- **What you should do**: In the data, find the word "frieze" and copy out every line that has it.

- **Stored data**:
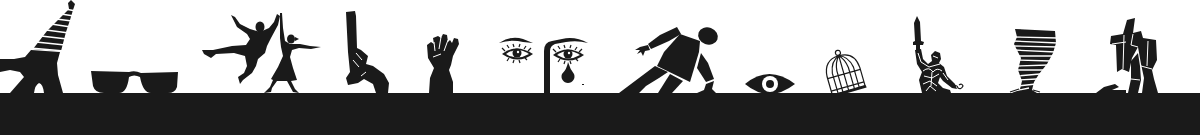
<!DOCTYPE html>
<html lang="en">
<head>
<meta charset="utf-8">
<title>Silhouette frieze</title>
<style>
:root { --ink: #1a1a1a; --paper: #ffffff; }
html, body { margin: 0; background: var(--paper); overflow: hidden; }
.frieze { display: block; width: 1200px; height: 136px; fill: var(--ink); }
.paper { fill: var(--paper); }
.cut { fill: none; stroke: var(--paper); stroke-width: 1.3; }
.fine { stroke-width: 1; }
.wire { fill: none; stroke: var(--ink); stroke-width: 1.2; }
</style>
</head>
<body>
<svg class="frieze" viewBox="0 0 1200 136" role="img" aria-label="Row of black silhouettes standing on a black band">
  <rect class="paper" width="1200" height="136"/>
  <rect id="ground" y="93" width="1200" height="42"/>

  <g id="leaning-tower">
    <path d="M0 59 14 59 25 57 31 50 60 52 57 63 58 75 63 93H44Q43 84 39 83Q35 85 34 93H10L24 77 20 72 10 70 0 72Z"/>
    <polygon points="71,0 75,4 73,10 70,20 66,32 61,51 33,49 40,40 47,31 55,23 63,15 69,9 68,3"/>
    <path class="cut" d="M65 9 76 11M61 14 74 16M56 19 72 21M51 24 71 27M46 30 69 33M41 36 67 39M36 42 65 45M30 48 64 51"/>
  </g>

  <path id="sunglasses" d="M91 71 129 72Q135 70 141 73L178 72 177 87Q175 93 168 93H151Q143 93 140 77Q134 74 129 77Q127 93 119 93H104Q95 93 93 86Z"/>

  <g id="leaping-dancer">
    <ellipse cx="260" cy="27" rx="4.5" ry="5.5"/>
    <path d="M231 15 235 17 240 24 250 29 260 32 269 28 274 22 277 14 280 16 278 25 271 38 267 46 265 53 258 59 256 66 252 73 243 80 240 84 238 77 244 73 247 66 245 56 234 53 216 54 211 58 204 54 202 50 213 50 232 46 246 45 250 39 247 34 237 27Z"/>
  </g>

  <g id="reaching-dancer">
    <ellipse cx="291" cy="39" rx="4" ry="4.5"/>
    <path d="M295 37 299 39 295 41Z"/>
    <path d="M280 13 282 13 283 28 285 41 290 44 300 44 310 46 321 47 311 49 299 48 292 50 290 57 293 68 297 80 291 81 295 89 299 93 293 92 287 81 277 81 272 88 271 92 264 93 270 87 273 80 271 79 278 67 283 56 281 47 280 38Z"/>
  </g>

  <g id="revolver">
    <path d="M346 12 355 11 356 16 357 48 361 50 368 56 366 64 373 66 384 74 389 83 388 93H376L373 84 364 79 358 83 348 85 346 78 350 72 348 52Z"/>
    <path class="cut fine" d="M356 53 362 60M353 60 359 67M361 76 366 72"/>
  </g>

  <g id="raised-hand">
    <path d="M429 93 430 78 434 68 428 58 427 45 431 42 434 44 433 38 438 36 441 38 443 34 447 35 448 42 450 40 452 43 454 38 458 39 459 44 453 56 451 65 449 70 453 82V93Z"/>
    <path class="cut fine" d="M434 42 435 51M441 37 439 49M448 40 444 51M433 57 441 54"/>
  </g>

  <g id="weeping-face">
    <path d="M499 43Q511 35 523 39L533 43 523 42Q511 39 499 43Z"/>
    <path d="M588 43Q575 36 562 39L552 41Q544 42 544 51V93H550V51Q550 46 555 44L566 42Q577 40 588 43Z"/>
    <g id="lashed-eye">
      <path d="M502 54Q516 43 533 54Q518 65 502 54Z"/>
      <path class="paper" d="M506 54Q517 46 529 54Q517 61 506 54Z"/>
      <circle cx="517" cy="53" r="4.5"/>
      <circle class="paper" cx="518" cy="52" r="1.2"/>
      <path class="wire" d="M505 51 502 48M509 48 507 45M514 47 513 44M519 47 520 44M524 49 526 46M528 51 531 48M509 58 507 61M514 60 513 63M519 60 520 63M525 58 527 60"/>
    </g>
    <use href="#lashed-eye" x="51" y="1"/>
    <path d="M568 62Q570 69 574 74A6.5 6.5 0 1 1 562 74Q567 69 568 62Z"/>
    <rect x="582" y="84" width="2" height="1"/>
  </g>

  <g id="falling-figure">
    <ellipse cx="708" cy="36" rx="10" ry="8.5" transform="rotate(20 708 36)"/>
    <polygon points="680,34 700,41 699,52 690,82 657,66 664,52"/>
    <polygon points="677,27 681,34 669,41 651,49 648,44 660,35"/>
    <polygon points="648,45 650,50 645,51 643,56 641,52 637,54 640,50 635,50 640,47"/>
    <polygon points="655,66 668,72 659,78 646,86 639,93 619,93"/>
    <polygon points="670,74 683,81 672,93 658,93"/>
    <polygon points="701,53 708,63 714,79 706,82 697,68"/>
    <polygon points="706,84 714,81 712,89 716,93 697,93 704,90"/>
  </g>

  <g id="eye">
    <path d="M745 84Q769 64 795 84Q769 104 745 84Z"/>
    <circle class="paper" cx="770" cy="84" r="8"/>
    <circle cx="770" cy="84" r="4"/>
  </g>

  <g id="birdcage" class="wire" transform="rotate(-16 844 74)">
    <circle cx="844" cy="52" r="2.5"/>
    <path d="M827 91V72Q828 55 844 55Q860 55 861 72V91Z"/>
    <path d="M833 91V70Q835 58 844 55M838 91V69Q839 60 844 55V91M855 91V70Q853 58 844 55M850 91V69Q849 60 844 55M827 74H861M827 87H861"/>
    <path d="M826 92H862" stroke-width="2.5"/>
  </g>

  <g id="sword-bearer">
    <polygon points="917,16 920,22 921,41 924,42 923,45 920,45 920,50 916,50 916,45 913,45 913,42 915,41 914,23"/>
    <path d="M915 50 921 49 923 59 928 64 932 61 931 55 935 51 940 53 941 59 939 63 944 67 947 76 955 84 957 89 952 88 943 81 940 77 938 83 943 88 950 90 951 93H922L919 80 922 72 917 64Z"/>
    <path class="cut fine" d="M918 53 921 62 929 67 940 64M933 56 938 58M923 71Q929 66 933 72Q937 67 942 71M924 76 932 78 939 74M932 72 931 86M923 84 930 81 937 86M926 91 930 86 936 91M943 73 948 80"/>
    <path class="wire" d="M953 87Q957 84 958 88Q961 90 963 86Q962 83 959 85"/>
  </g>

  <g id="whirlwind">
    <path d="M1015 29 1055 31 1056 43 1053 53 1047 64 1039 74 1034 82 1032 90 1037 93H1012L1020 89 1022 81 1018 70 1021 58 1014 44 1017 37Z"/>
    <path class="cut" d="M1012 37 1058 38M1012 41 1058 43M1012 46 1058 47M1014 50 1056 52M1015 56 1055 56M1015 60 1052 61M1016 66 1049 65M1016 70 1046 70M1017 76 1040 74M1019 80 1037 79M1018 86 1036 84M1014 91 1029 88"/>
    <path class="wire" d="M1010 92 1019 89M1033 90 1040 92"/>
  </g>

  <g id="armoured-figure">
    <polygon points="1127,20 1135,18 1133,33 1141,31 1143,38 1156,40 1157,60 1152,70 1154,79 1158,93 1142,93 1144,78 1141,64 1138,47 1132,58 1129,72 1122,69 1117,72 1116,45 1110,44 1111,36 1123,34"/>
    <polygon points="1131,61 1138,53 1140,66 1141,80 1138,93 1128,93 1131,79"/>
    <polygon points="1096,93 1104,87 1115,84 1119,87 1112,90 1126,90 1126,93"/>
    <path class="cut fine" d="M1124 35 1123 69M1112 44 1126 42M1133 34 1131 45 1138 47M1148 41 1147 66M1141 66 1152 69M1131 79 1140 80"/>
  </g>
</svg>
</body>
</html>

- **Expected answer**:
<title>Silhouette frieze</title>
.frieze { display: block; width: 1200px; height: 136px; fill: var(--ink); }
<svg class="frieze" viewBox="0 0 1200 136" role="img" aria-label="Row of black silhouettes standing on a black band">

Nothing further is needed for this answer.